What to produce - Check every line below for the string "strength", and copy the lines that contain it.

Document images with source code
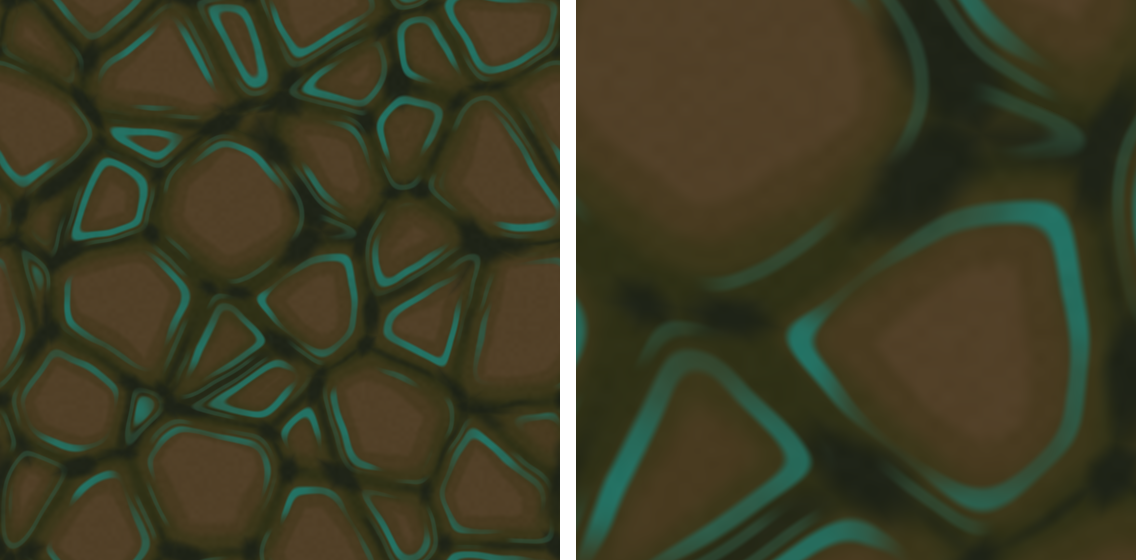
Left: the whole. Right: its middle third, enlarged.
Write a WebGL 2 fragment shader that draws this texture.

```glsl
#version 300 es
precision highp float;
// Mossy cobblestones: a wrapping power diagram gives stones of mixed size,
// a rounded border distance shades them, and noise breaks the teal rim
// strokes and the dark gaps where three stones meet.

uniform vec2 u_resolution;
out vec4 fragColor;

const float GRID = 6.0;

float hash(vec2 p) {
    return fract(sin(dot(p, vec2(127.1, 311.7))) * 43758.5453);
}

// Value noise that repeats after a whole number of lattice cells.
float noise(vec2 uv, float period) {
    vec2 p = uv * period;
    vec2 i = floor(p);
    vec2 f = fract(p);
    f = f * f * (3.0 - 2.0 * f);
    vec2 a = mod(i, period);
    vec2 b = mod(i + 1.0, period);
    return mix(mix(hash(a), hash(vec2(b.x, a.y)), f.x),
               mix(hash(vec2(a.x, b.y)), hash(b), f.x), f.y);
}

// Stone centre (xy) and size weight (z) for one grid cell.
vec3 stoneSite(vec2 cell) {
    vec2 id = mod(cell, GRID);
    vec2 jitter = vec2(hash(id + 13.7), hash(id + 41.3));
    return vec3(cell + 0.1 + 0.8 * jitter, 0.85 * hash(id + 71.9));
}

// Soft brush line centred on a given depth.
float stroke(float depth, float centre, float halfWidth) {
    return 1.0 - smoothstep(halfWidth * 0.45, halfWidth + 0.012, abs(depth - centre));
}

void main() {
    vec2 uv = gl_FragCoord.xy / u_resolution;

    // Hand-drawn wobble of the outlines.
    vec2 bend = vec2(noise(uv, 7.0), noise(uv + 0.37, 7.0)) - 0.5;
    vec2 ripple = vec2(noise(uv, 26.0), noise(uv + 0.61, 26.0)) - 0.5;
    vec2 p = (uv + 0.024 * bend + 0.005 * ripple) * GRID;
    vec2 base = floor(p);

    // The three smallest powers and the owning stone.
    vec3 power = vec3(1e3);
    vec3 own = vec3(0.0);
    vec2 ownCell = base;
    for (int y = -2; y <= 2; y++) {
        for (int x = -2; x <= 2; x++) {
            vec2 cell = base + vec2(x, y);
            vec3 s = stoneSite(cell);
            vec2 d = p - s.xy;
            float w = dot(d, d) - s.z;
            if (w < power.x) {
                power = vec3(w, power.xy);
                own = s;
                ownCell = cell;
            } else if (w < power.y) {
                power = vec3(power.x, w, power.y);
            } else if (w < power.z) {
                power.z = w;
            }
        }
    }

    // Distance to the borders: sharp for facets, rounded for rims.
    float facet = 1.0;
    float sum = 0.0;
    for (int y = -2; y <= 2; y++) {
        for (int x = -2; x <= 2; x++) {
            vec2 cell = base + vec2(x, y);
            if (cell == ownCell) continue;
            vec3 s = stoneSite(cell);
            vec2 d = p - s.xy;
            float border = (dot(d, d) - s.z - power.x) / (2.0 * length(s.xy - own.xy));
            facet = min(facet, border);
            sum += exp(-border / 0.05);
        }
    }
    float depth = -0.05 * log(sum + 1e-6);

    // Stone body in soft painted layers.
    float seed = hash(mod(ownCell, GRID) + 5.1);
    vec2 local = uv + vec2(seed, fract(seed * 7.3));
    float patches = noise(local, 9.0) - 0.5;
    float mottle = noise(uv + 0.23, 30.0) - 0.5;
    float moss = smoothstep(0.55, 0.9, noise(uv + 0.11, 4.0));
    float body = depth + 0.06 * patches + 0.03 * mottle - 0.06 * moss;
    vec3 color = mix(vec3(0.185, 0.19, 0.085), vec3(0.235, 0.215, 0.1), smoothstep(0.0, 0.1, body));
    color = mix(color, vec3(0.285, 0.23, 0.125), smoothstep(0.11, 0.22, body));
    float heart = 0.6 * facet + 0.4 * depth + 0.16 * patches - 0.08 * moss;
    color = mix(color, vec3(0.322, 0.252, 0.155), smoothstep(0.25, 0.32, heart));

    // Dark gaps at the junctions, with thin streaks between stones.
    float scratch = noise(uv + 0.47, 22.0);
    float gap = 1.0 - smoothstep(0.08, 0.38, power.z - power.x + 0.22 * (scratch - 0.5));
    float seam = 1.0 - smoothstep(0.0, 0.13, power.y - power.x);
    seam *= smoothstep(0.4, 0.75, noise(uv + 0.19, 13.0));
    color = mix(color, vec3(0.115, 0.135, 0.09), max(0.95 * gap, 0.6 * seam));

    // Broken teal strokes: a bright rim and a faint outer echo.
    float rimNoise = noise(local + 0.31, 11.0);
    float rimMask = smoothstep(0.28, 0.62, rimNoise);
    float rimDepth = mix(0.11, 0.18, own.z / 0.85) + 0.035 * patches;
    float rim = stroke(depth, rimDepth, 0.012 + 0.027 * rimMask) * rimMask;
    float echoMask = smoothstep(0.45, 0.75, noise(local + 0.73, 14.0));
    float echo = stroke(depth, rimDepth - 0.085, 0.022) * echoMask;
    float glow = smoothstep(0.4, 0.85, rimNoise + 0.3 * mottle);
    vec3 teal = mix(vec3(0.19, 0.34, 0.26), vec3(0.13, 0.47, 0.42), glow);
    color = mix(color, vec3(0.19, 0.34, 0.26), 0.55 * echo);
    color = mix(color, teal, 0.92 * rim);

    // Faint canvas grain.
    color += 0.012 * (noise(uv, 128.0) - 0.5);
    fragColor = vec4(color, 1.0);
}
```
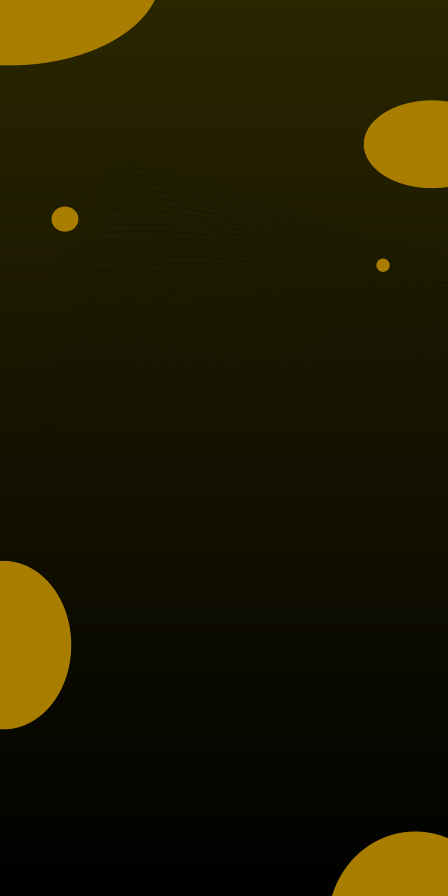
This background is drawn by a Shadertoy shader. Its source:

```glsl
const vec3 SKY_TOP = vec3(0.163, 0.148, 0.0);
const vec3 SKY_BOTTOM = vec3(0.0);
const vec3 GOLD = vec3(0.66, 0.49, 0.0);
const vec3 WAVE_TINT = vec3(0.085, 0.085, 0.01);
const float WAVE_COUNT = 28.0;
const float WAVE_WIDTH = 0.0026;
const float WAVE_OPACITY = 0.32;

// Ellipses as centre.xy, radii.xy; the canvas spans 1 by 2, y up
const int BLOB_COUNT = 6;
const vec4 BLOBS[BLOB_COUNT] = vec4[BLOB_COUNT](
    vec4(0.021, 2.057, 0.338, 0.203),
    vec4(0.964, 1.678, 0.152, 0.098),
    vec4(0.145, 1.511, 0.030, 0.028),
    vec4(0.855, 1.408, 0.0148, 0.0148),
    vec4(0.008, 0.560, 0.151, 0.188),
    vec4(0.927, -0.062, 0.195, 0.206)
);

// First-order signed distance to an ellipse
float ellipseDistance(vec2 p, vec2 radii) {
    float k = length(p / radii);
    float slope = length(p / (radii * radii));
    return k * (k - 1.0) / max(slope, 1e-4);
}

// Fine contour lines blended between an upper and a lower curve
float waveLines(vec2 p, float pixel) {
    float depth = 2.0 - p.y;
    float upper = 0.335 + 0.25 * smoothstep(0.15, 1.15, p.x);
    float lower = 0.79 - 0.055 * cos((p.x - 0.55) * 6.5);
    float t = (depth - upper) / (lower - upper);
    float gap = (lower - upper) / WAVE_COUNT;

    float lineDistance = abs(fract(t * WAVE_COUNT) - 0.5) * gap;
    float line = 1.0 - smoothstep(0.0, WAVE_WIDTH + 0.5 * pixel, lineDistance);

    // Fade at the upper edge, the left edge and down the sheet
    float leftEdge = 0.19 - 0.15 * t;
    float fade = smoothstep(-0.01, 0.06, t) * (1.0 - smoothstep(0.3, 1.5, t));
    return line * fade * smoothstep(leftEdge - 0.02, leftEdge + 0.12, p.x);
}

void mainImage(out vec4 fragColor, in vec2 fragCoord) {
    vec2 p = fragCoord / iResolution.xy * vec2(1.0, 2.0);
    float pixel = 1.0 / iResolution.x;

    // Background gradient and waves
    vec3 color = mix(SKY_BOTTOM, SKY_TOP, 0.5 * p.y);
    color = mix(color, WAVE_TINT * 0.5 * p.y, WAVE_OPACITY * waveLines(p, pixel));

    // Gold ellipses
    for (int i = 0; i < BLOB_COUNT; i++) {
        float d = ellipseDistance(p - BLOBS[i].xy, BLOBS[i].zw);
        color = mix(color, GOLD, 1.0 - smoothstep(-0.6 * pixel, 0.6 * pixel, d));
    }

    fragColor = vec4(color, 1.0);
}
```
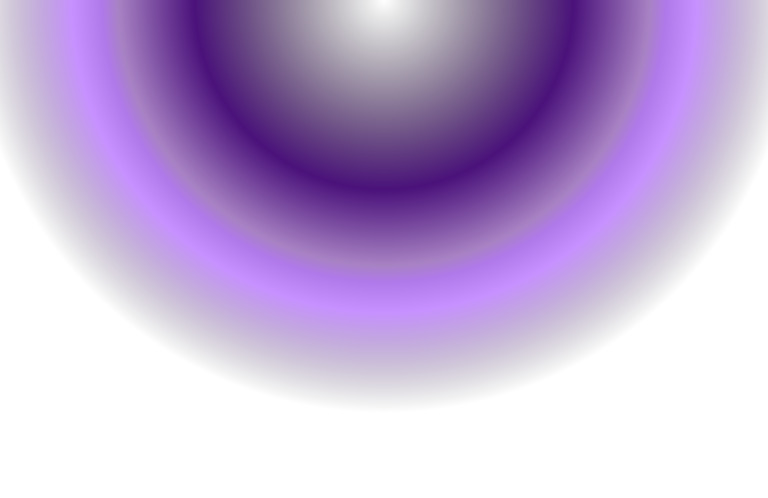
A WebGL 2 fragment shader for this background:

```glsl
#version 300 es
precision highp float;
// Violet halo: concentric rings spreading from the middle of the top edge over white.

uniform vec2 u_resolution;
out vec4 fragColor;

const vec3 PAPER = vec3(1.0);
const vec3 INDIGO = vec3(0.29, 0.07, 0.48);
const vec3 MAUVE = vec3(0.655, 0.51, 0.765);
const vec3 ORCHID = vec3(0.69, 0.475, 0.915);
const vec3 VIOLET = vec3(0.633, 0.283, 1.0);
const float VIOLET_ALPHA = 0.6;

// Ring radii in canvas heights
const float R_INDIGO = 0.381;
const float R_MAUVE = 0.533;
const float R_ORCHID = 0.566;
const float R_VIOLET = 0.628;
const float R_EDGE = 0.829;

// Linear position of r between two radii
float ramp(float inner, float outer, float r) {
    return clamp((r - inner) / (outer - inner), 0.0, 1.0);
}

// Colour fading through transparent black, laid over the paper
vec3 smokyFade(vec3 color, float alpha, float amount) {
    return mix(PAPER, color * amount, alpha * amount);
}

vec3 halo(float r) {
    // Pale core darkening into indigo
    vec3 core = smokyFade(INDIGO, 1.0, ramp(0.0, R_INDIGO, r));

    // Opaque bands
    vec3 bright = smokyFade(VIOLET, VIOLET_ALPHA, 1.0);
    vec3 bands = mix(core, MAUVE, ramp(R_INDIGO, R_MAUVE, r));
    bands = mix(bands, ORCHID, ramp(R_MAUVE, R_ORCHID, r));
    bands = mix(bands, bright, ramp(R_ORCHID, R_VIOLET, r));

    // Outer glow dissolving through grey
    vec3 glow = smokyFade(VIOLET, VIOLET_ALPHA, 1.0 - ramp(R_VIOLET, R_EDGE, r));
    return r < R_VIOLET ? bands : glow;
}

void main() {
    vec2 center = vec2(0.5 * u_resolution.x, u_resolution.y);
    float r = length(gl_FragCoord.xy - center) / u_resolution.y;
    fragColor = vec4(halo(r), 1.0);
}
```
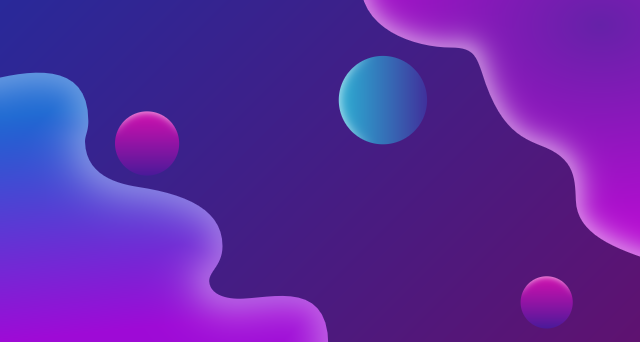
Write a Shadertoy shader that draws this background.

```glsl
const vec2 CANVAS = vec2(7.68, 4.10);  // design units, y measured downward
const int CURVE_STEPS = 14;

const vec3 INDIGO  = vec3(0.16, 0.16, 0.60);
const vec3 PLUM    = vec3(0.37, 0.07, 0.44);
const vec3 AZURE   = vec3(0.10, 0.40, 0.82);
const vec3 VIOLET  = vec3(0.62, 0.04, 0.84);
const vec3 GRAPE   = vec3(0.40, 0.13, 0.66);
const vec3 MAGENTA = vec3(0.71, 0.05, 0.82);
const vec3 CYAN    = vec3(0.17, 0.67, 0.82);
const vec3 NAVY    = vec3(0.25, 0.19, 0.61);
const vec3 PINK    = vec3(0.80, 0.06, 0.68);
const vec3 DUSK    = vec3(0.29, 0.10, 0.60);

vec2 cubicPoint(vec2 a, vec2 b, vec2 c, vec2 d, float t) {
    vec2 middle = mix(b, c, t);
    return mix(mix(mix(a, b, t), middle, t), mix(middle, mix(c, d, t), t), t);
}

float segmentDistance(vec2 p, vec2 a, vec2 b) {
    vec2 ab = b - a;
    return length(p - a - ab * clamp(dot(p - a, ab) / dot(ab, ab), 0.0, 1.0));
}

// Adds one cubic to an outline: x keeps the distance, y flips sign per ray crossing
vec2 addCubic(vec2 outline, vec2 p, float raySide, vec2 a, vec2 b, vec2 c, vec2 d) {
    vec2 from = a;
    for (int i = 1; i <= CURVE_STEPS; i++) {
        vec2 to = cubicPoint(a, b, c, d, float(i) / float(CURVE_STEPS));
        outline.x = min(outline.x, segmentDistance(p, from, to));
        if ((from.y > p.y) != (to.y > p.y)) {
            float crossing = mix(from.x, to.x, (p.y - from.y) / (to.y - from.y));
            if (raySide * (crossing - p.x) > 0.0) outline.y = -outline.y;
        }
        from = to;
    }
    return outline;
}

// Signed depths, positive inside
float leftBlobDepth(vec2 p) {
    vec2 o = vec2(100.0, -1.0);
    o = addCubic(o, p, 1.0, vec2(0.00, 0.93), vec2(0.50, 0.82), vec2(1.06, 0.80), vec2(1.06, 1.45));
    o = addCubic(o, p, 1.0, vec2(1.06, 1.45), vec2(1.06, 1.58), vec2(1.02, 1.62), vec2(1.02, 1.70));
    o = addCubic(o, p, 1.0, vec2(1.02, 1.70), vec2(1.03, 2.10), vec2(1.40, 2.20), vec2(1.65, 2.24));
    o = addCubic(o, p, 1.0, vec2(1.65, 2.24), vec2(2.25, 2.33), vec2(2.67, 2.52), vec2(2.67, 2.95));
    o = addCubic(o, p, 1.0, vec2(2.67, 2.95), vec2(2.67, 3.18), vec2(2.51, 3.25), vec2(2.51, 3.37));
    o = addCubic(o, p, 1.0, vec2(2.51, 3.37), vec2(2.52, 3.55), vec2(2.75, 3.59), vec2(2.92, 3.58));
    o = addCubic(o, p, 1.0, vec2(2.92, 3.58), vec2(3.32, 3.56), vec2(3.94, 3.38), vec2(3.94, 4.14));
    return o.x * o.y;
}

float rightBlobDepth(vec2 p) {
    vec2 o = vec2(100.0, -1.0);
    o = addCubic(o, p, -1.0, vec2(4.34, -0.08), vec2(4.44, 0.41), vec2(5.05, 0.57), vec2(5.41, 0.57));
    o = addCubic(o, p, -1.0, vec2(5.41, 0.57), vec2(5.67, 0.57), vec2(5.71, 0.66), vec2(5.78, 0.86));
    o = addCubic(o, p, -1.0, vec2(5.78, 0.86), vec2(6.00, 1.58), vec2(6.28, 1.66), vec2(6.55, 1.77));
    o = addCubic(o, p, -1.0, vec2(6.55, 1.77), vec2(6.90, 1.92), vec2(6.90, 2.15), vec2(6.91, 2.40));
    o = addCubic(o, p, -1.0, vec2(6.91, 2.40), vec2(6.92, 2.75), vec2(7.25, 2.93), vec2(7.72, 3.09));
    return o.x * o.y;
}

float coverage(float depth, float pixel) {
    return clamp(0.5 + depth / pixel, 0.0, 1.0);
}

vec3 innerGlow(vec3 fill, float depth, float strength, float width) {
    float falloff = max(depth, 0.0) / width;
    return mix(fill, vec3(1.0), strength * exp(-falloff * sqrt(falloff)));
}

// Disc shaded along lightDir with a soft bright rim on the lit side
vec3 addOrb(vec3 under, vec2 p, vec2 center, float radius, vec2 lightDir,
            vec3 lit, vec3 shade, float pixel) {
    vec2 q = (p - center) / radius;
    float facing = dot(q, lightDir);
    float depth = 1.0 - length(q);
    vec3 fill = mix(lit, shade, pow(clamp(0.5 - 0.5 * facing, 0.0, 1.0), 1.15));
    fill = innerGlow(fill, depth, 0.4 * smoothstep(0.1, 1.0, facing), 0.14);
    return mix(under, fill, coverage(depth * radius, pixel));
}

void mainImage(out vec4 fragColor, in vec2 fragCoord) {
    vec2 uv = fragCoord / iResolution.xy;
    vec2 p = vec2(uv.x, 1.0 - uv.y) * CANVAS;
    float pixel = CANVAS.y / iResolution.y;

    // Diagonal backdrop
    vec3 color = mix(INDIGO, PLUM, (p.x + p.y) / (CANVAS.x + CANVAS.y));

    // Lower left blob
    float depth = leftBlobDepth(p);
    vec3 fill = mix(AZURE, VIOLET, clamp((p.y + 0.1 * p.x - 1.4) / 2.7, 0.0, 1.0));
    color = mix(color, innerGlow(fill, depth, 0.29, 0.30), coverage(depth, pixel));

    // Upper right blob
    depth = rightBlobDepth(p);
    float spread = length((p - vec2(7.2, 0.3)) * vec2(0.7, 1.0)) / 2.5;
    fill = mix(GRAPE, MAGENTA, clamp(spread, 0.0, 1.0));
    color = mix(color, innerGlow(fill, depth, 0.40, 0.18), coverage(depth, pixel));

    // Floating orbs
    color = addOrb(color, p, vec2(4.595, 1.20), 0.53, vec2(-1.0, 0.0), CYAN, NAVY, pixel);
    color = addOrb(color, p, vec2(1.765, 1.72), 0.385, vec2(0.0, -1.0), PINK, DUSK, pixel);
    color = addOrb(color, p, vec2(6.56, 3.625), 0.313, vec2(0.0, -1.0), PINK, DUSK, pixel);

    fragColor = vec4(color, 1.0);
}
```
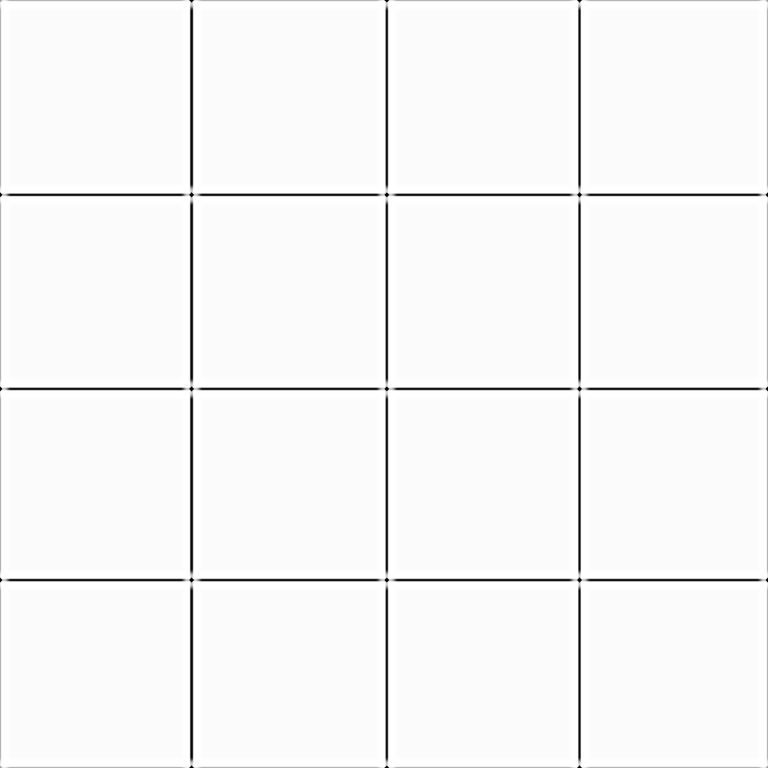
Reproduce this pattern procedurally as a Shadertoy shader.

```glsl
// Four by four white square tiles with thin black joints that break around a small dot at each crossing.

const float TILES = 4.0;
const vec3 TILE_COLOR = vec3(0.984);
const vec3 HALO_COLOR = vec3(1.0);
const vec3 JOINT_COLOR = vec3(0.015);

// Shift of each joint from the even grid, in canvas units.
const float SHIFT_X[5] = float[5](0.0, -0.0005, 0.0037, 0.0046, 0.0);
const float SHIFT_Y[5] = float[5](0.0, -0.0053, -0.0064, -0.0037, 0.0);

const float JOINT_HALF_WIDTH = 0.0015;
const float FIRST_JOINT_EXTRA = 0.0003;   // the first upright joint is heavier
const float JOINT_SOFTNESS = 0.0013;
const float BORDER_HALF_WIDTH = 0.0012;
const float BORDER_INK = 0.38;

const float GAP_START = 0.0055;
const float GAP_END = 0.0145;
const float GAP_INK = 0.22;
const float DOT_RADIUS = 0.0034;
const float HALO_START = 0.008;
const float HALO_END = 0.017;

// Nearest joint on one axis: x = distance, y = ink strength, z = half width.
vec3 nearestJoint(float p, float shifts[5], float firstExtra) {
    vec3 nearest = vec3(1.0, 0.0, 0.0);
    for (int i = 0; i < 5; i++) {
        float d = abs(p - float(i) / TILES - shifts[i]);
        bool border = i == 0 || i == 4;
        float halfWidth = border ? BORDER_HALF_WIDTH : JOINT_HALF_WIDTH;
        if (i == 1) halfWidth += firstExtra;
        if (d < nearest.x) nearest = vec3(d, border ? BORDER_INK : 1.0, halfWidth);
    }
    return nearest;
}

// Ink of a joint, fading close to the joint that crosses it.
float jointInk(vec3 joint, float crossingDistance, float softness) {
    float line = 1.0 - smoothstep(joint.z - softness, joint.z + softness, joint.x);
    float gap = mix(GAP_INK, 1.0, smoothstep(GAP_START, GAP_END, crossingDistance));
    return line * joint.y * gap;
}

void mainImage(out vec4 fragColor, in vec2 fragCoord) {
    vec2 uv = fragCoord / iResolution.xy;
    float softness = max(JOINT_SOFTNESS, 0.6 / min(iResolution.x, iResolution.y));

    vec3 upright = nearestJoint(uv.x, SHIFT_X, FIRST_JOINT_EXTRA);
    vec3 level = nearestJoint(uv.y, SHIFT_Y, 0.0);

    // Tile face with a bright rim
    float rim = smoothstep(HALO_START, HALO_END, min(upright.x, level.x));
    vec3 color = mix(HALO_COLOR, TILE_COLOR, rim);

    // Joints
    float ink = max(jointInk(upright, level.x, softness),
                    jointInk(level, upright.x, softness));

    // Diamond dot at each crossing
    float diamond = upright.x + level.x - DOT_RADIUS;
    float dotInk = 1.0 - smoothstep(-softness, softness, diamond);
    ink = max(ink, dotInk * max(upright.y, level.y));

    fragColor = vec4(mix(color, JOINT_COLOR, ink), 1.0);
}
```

Result of this task -
vec3 innerGlow(vec3 fill, float depth, float strength, float width) {
    return mix(fill, vec3(1.0), strength * exp(-falloff * sqrt(falloff)));
// Nearest joint on one axis: x = distance, y = ink strength, z = half width.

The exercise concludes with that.